Provided by: 

Esko Kiuru
Mortgage, real estate and apartment industry analyst - syndicated mortgage, housing and property management blog
My cell: 702-499-1006

Comment balloon 20 commentsEsko Kiuru • July 17 2009 07:16PM


Wow, good thinking to post this important information.  How long would it take to rebound the 100 points?

Posted by Monika Depalo, REAL ESTATE Agent/Stager (GAFF'S REFERRAL'S INC.) over 11 years ago

Wow what a hit-I'm with you I bet most of the consumers don't know about the hit or how much it will hit their FICO scores.

Posted by Pat Champion, Call the "CHAMPION" for all your real estate needs (John Roberts Realty) over 11 years ago

So important that the public be aware!  Hope your Las Vegas market is stabilizing.  

Posted by Angela Clark, CRS, Realtor, Broker (Tony Clark REALTORS) over 11 years ago

Thanks for the info Esko.

Posted by Neal Bloom, Realtor CRS-Weston FL Real Estate (Brokered by eXp Realty LLC) over 11 years ago

It should drop.  It is no different than comsumer conseling.  If you are having a  financial problem and your are getting help to reduce your debt by making the lender lose money there should be some negative impact to you too. 

Posted by Russ Ravary ~ Metro Detroit Realtor call (248) 310-6239, Michigan homes for sale ~ (Real Estate One) over 11 years ago

Thanks for supplying us with this vital information on credit scores. We have been subject to a three digit number

Posted by Harry F. D'Elia III, Investor , Mentor, GRI, Radio, CIPS, REOs, ABR (RentVest) over 11 years ago

Thanks for bringing this to light.  I didn't realize that the people that were able to get their loan modified would take such a huge hit on their score!  Seems like the loan modification hits them just as hard as a short sale...

Chanda panda

Posted by Chanda Barrick, in referral (Keller Williams Indy Metro Northeast) over 11 years ago

I was curious of the impact of this on a consumers credit score.  All things considered, if this actually helps keep them in their home and avoid a foreclosure, the 100 points are a pretty good tradeoff.


Ryan Minick

Posted by Ryan Minick, The 2 Mortgage Guys (LeaderOne Financial Corporation) over 11 years ago

Esko, how do they take a hit on the credit score if they do not go late on the mortgage payment.  Are they attaching a code to indicate that a loan modification has taken place???

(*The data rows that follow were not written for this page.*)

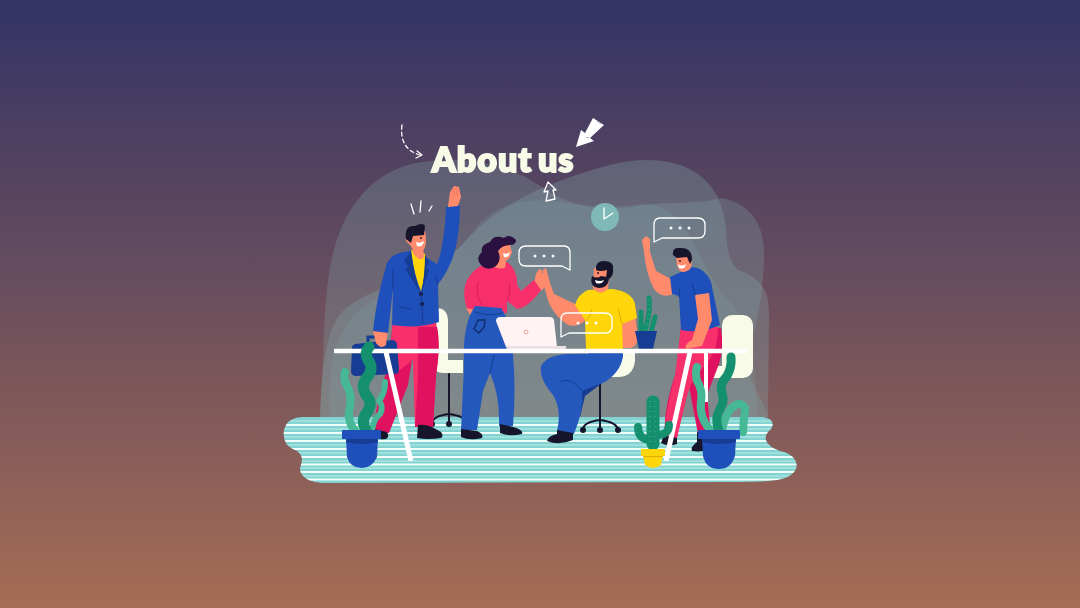
<!DOCTYPE html>
<html lang="en">
<head>
<meta charset="utf-8">
<title>About us</title>
<style>
:root{--night:#333366;--dusk:#a66c54;--cream:#f9fbe9;--white:#fff;--blue:#1f4fbb;--navy:#163c93;--jeans:#2458bd;--pink:#f72f6b;--red:#e0115f;--skin:#ff8a6c;--ink:#17152b;--yellow:#ffd60a;--leaf:#15906f;--mint:#46b896;--floor:#83d3d2;--stripe:#f1fffb;--stripe-soft:#a9e3df}
*{margin:0;padding:0;box-sizing:border-box}
html,body{width:1080px;height:608px;overflow:hidden}
.hero{position:relative;width:1080px;height:608px;overflow:hidden;background:linear-gradient(var(--night),var(--dusk))}
.hero-art{position:absolute;inset:0;display:block}
.hero-title{position:absolute;left:403px;top:139px;width:200px;text-align:center;white-space:nowrap;font:900 34px/40px Lato,"Open Sans",sans-serif;letter-spacing:.9px;word-spacing:-3px;color:var(--cream);-webkit-text-stroke:1.8px var(--cream);stroke-linejoin:round}
.blue{fill:var(--blue)}.navy{fill:var(--navy)}.jeans{fill:var(--jeans)}.pink{fill:var(--pink)}.red{fill:var(--red)}.skin{fill:var(--skin)}.ink{fill:var(--ink)}.yellow{fill:var(--yellow)}.cream{fill:var(--cream)}.white{fill:var(--white)}.floor{fill:var(--floor)}
.stripes{stroke:var(--stripe);stroke-width:1.8}
.stripes-soft{stroke:var(--stripe-soft);stroke-width:1.5}
.line{fill:none;stroke:var(--white);stroke-width:1.3;stroke-linecap:round;stroke-linejoin:round}
.seam{fill:none;stroke:var(--navy);stroke-width:1;stroke-linecap:round}
.metal{fill:none;stroke:var(--ink);stroke-width:2;stroke-linecap:round}
.leaf,.mint{fill:none;stroke:var(--leaf);stroke-linecap:round;stroke-linejoin:round}
.mint{stroke:var(--mint)}
.spines{fill:none;stroke:#5fbf9b;stroke-width:.8;stroke-dasharray:1 4}
</style>
</head>
<body>
<main class="hero">
<svg class="hero-art" width="1080" height="608" viewBox="0 0 1080 608" role="img" aria-label="Four colleagues celebrating around an office table">
<defs>
<path id="floor" d="M302 417H762C776 418 774 428 768 432C762 439 768 447 780 451C795 454 801 465 793 473C785 482 760 482 730 482L325 483C308 483 297 475 301 465C304 456 300 452 293 449C281 444 281 426 291 420Q296 417 302 417Z"/>
<clipPath id="floor-shape"><use href="#floor"/></clipPath>
<g id="chair-base"><path class="metal" d="M0 0V40M-17 49Q-16 42 0 40Q16 42 18 49M0 40V49"/><circle class="ink" cx="-17" cy="50" r="3"/><circle class="ink" cy="50" r="3"/><circle class="ink" cx="18" cy="50" r="3"/></g>
<g id="speech"><path class="line" d="M7 0H45Q52 0 52 7V13Q52 20 45 20H9L1 24V7Q1 0 7 0Z"/><circle class="white" cx="18" cy="10" r="1.5"/><circle class="white" cx="27" cy="10" r="1.5"/><circle class="white" cx="36" cy="10" r="1.5"/></g>
</defs>

<g id="backdrop" fill="#7fa5a9">
<path opacity=".28" d="M320 417C324 360 323 300 331 262C342 208 372 172 416 163C465 154 512 166 540 186C572 208 598 210 632 207C660 200 690 206 722 198C750 204 765 224 764 256C763 300 757 320 749 350C743 380 765 400 768 417Z"/>
<path opacity=".32" d="M320 417C322 365 326 330 342 312C362 290 440 270 462 245C500 200 560 178 610 165C658 153 700 163 717 196C733 228 720 252 738 270C762 278 770 292 769 318L768 417Z"/>
<path opacity=".2" d="M330 417C326 360 338 318 375 300C422 278 455 258 481 222C510 194 545 200 575 204C630 213 643 196 668 211C694 228 700 270 729 301C757 330 755 386 758 417Z"/>
</g>

<g id="ground">
<use class="floor" href="#floor"/>
<g clip-path="url(#floor-shape)">
<path class="stripes-soft" d="M280 421H800M280 429H800M280 437H800M280 445H800M280 453H800M280 461H800M280 468H800M280 476H800"/>
<path class="stripes" d="M280 425H800M280 433H800M280 441H800M280 449H800M280 457H800M280 464.5H800M280 472H800M280 479.5H800"/>
</g>
</g>

<g id="clock"><circle cx="605" cy="217" r="14" fill="#7fb9b7"/><path class="line" d="M604 208V219L613 213"/></g>

<g id="chairs">
<path class="cream" d="M434 308Q448 307 448 321V360H463V373H443Q434 373 434 364Z"/><use href="#chair-base" x="449" y="374"/>
<rect class="cream" x="722" y="315" width="31" height="63" rx="10"/><path class="cream" d="M700 366H735V378H709Q700 377 700 366Z"/>
<path class="cream" d="M587 352H635V361Q633 377 618 377H587Z"/><use href="#chair-base" x="600" y="380"/>
</g>

<g id="man-in-jacket">
<path class="red" d="M393 322H418L408 385L389 433L373 430Q378 395 387 370Z"/>
<path class="pink" d="M393 322H436Q441 345 436 375L433 427H415L413 360L392 376L388 371Z"/>
<path class="red" d="M418 327H437Q441 345 436 375L433 427H415L418 377Z"/>
<path class="ink" d="M418 425Q425 424 432 427L441 432Q444 436 441 438Q428 440 417 438ZM374 429L387 432Q390 437 386 439Q376 440 373 437Z"/>
<path class="navy" d="M355 344L393 340Q397 341 397 345L399 369Q399 374 395 374L355 376Q351 375 351 371L352 348Q352 345 355 344Z"/>
<path d="M368 343V337H385V342" fill="none" stroke="#163c93" stroke-width="3"/>
<path class="skin" d="M373 331H388L386 345Q381 350 376 343Z"/>
<path class="blue" d="M414 250L437 264Q444 248 446 207L460 205Q460 241 451 262Q445 276 438 284L439 322Q417 329 392 325L393 288L388 333L373 331Q376 300 387 263Q393 253 404 252Z"/>
<path class="yellow" d="M411 250L425 254Q426 275 421 291Q414 275 411 250Z"/>
<path class="skin" d="M412 246H423L424 257Q420 263 413 253Z"/>
<path class="navy" d="M411 251L404 261L408 266L406 270L421 294Q414 276 411 251ZM425 255L429 262L426 267L429 270L421 294Q425 275 425 255Z"/>
<circle class="ink" cx="421" cy="294" r="2"/><circle class="ink" cx="422" cy="304" r="2"/>
<path class="seam" d="M393 289V270M438 284L435 275M400 307L411 309M421 293L423 323"/>
<path class="skin" d="M409 233L425 231Q428 247 422 251Q414 253 410 245L406 241Q405 235 409 233Z"/>
<path class="ink" d="M406 239Q404 225 415 226Q423 222 425 226L424 235L413 236L411 243Z"/>
<path d="M416 242Q420 244 424 241Q423 248 417 246Z" fill="#fff"/><circle class="ink" cx="421" cy="238" r=".9"/>
<path class="skin" d="M448 207L450 192L454 186L459 187L461 197L458 206Z"/><path d="M454 188V196M457 188V196" stroke="#f2745c"/>
</g>

<g id="woman">
<path class="skin" d="M534 283L536 274L539 269L542 270L545 287L541 291Z"/>
<path class="pink" d="M483 265L507 262Q518 270 517 285L521 291L534 280L541 290Q528 308 517 309L507 301L507 313H476L468 312Q460 290 469 277Q475 268 483 265Z"/>
<path d="M478 282Q475 295 482 305M507 301Q511 293 509 282" stroke="#d51f5d" fill="none"/>
<path class="skin" d="M466 308L477 310L483 321L475 322Z"/>
<path class="skin" d="M494 255L507 256L505 268Q495 270 490 263Z"/>
<path class="jeans" d="M475 306L501 308Q513 325 513 355Q516 390 513 426H499Q500 395 490 373L483 391L477 430H461Q463 390 464 365Q462 325 475 306Z"/>
<path class="seam" d="M475 312Q489 317 502 313M490 373L494 355"/>
<path d="M478 320L485 320L484 327L479 333L474 329Z" fill="none" stroke="#102a68" stroke-width="1.3" stroke-linejoin="round"/>
<path class="ink" d="M461 429L477 431Q484 434 482 438Q470 441 461 437ZM500 424L513 427Q524 430 522 434Q509 437 500 433Z"/>
<path class="skin" d="M495 243L509 242L512 252Q509 262 502 261L494 257Z"/>
<path d="M503 253Q507 255 510 252Q509 258 504 257Z" fill="#fff"/>
<path d="M516 240Q509 233 504 238Q494 234 490 242Q480 245 482 252Q475 258 481 265Q488 272 496 266Q502 260 498 251Q502 245 510 245Q516 245 516 240Z" fill="#2b1140"/>
</g>

<g id="seated-man">
<path class="navy" d="M590 350H623Q624 365 610 377L585 396L580 417L571 413Q571 390 577 373Z"/>
<path class="jeans" d="M623 353Q623 370 605 382L582 391Q584 410 574 434L557 431Q562 410 553 395Q539 379 541 366Q547 355 567 354Z"/>
<path class="seam" d="M561 381Q572 377 582 391"/>
<path class="ink" d="M557 430L573 433V440Q559 446 547 441Q548 436 557 434Z"/>
<path class="skin" d="M543 270L546 268L550 283L554 294L577 305L587 318Q580 328 568 325Q550 313 546 293L543 282Z"/>
<path class="skin" d="M621 309L635 314L638 338Q637 347 630 348H589Q588 344 596 343L620 337Z"/>
<path class="yellow" d="M588 290L613 289Q632 292 635 304L637 318L622 324L623 349H586L585 320L575 305Q578 294 588 290Z"/>
<path d="M622 324L618 308M586 321Q591 316 592 309" stroke="#e0ae00" fill="none"/>
<path class="skin" d="M594 268L610 267L608 289Q601 296 593 289Z"/>
<path class="ink" d="M596 270Q595 261 604 261Q614 261 613 269Q614 275 609 279L606 278L607 270Q600 272 596 270Z"/>
<path class="ink" d="M592 276Q597 279 601 276L607 277L609 279Q608 288 599 288Q589 287 592 276Z"/>
<path d="M595 280Q600 282 604 280Q602 285 596 283Z" fill="#fff"/><circle class="ink" cx="598" cy="273" r="1"/>
</g>

<g id="waving-man">
<path class="red" d="M681 327L721 328Q724 348 719 364L707 395L711 434H698L686 370L677 438L664 436Q665 400 677 370Z"/>
<path class="pink" d="M681 327H718Q718 352 704 367Q691 379 687 396L677 438L664 436Q667 403 675 376Z"/>
<path class="ink" d="M664 435L677 438V444Q668 447 661 443ZM697 432H712V446Q707 453 692 451Q690 447 697 442Z"/>
<path class="skin" d="M642 240L646 236L650 239L650 252L656 271L671 279L673 294Q662 299 654 289Q646 274 644 252Z"/>
<path class="blue" d="M670 277L692 267Q705 268 711 282L720 325Q700 334 681 330L679 296L672 294Z"/>
<path class="skin" d="M695 295L709 293L712 320L702 346L686 349Q684 344 692 340L698 319Z"/>
<path class="seam" d="M695 295L692 283M679 297L680 287"/>
<path class="skin" d="M676 256L690 252Q694 266 689 270Q680 276 677 265Z"/>
<path class="ink" d="M673 255Q672 247 680 248Q692 247 692 260L690 264L687 257L677 258Z"/>
<path d="M678 264Q682 267 686 264Q685 270 679 268Z" fill="#fff"/><circle class="ink" cx="680" cy="261" r=".9"/>
</g>

<g id="desk-cactus"><path class="leaf" stroke-width="5" d="M645 331Q651 310 649 298M641 332V312M651 332L655 317"/><path class="spines" d="M646 330Q650 312 649 299"/><path class="navy" d="M635 331H657L653 349H639Z"/></g>

<g id="laptop"><path d="M499 317H550Q553 317 554 320L557 347H506L496 321Q496 318 499 317Z" fill="#fff3f3"/><path d="M506 346H566Q567 349 564 350H507Z" fill="#e9dfe5"/><circle cx="526" cy="332" r="2" fill="none" stroke="#f2a3a0"/></g>

<g id="table" stroke="#fff" fill="none"><path stroke-width="5" d="M386 352L411 461M690 352L666 461"/><path stroke-width="4" d="M706 352V402"/><path stroke-width="4.5" d="M334 351H747"/></g>

<g id="left-plant">
<path class="mint" stroke-width="8" d="M356 432Q346 421 350 407Q352 394 347 386Q343 379 345 372"/>
<path class="mint" stroke-width="6" d="M372 430Q374 418 380 414Q384 406 379 401Q385 393 385 382"/>
<path class="leaf" stroke-width="11" d="M366 430Q360 420 368 411Q373 402 366 395Q360 385 368 376Q374 368 368 360Q364 353 369 347"/>
<path class="blue" d="M346 438H378L377 457Q372 468 362 468Q350 468 347 457Z"/><path class="navy" d="M346 439H378V442Q360 446 346 442Z"/><rect class="blue" x="342" y="430" width="39" height="9" rx="1"/>
</g>

<g id="round-cactus">
<path class="leaf" stroke-width="13" d="M653 444V402"/><path class="leaf" stroke-width="8" d="M652 440Q638 440 638 427M654 435Q669 436 669 425"/>
<path class="spines" d="M650 442V399M655 442V399M637 427V433M669 425V430"/>
<path class="yellow" d="M643 455H663L661 465Q653 471 645 465Z"/><rect class="yellow" x="641" y="449" width="24" height="7" rx="1"/><path d="M643 456H663V457H643Z" fill="#e0ae00"/>
</g>

<g id="right-plant">
<path class="mint" stroke-width="8" d="M711 431Q699 418 701 402Q703 390 697 381Q695 372 697 367"/>
<path class="mint" stroke-width="8" d="M722 431Q726 408 738 404Q748 404 744 417L743 432"/>
<path class="leaf" stroke-width="9" d="M719 431Q714 419 720 409Q725 401 722 393Q719 384 727 376Q732 367 731 357"/>
<path class="blue" d="M702 438H736L735 456Q731 469 719 469Q706 469 703 456Z"/><path class="navy" d="M702 439H736V442Q718 446 702 442Z"/><rect class="blue" x="698" y="430" width="42" height="9" rx="1"/>
</g>

<g id="speech-bubbles"><use href="#speech" x="653" y="218"/><use href="#speech" x="560" y="313"/><use href="#speech" transform="matrix(-1 0 0 1 571 246)"/></g>

<g id="accents">
<path class="line" stroke-dasharray="4 3" d="M402 125Q399 149 420 155"/><path class="line" d="M417 151L422 155L416 158"/>
<path class="line" d="M411 204L414 214M421 201L420 212M432 206L429 211"/>
<path class="white" d="M576 147L581 130L585 133L593 118L604 125L590 138L594 141Z"/><path d="M597 121L601 124M586 137L589 138" stroke="#aaa9b8"/>
<path class="line" d="M548 182L544 192L548 191L546 201L555 199L553 190L556 190Z"/>
</g>
</svg>
<h1 class="hero-title">About us</h1>
</main>
</body>
</html>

Posted by George Souto, Your Connecticut Mortgage Expert (George Souto NMLS #65149 FHA, CHFA, VA Mortgages) over 11 years ago


As to recovering the lost points, FICO scoring model may not even have it figured out yet. Good question.

Posted by Esko Kiuru over 11 years ago


Consumers generally not being aware of it is a problem.

Posted by Esko Kiuru over 11 years ago


Spreading the word about this is important.

Posted by Esko Kiuru over 11 years ago


Thanks for coming by. Hope everything is well over there.

Posted by Esko Kiuru over 11 years ago


Dropping is reasonable since the original loan terms were modified, but by how much can be debated.

Posted by Esko Kiuru over 11 years ago


Everyone considering a loan mod ought to be aware of this possibility.

Posted by Esko Kiuru over 11 years ago


A hit over 100 points seems excessive.

Posted by Esko Kiuru over 11 years ago


That's one way to look at it.

Posted by Esko Kiuru over 11 years ago


The lender will report the modification to FICO and its scoring model takes over from there.

Posted by Esko Kiuru over 11 years ago


George's comment highlights an issue.  I hear loan modification "specialists" telling prospective "customers" that since they aren't going to be late on payments, it won't affect their credit score.  You're right.  It's not true.

Mike in Tucson

Posted by Mike Jones, Mike Jones NMLS 223495 (SUNSTREET MORTGAGE, LLC (BK-0907366, NMLS 145171) ) over 11 years ago


If banks report their loan modifications, and many seem to be doing so, to FICO, it'll affect the borrower's score, often negatively.

Posted by Esko Kiuru over 11 years ago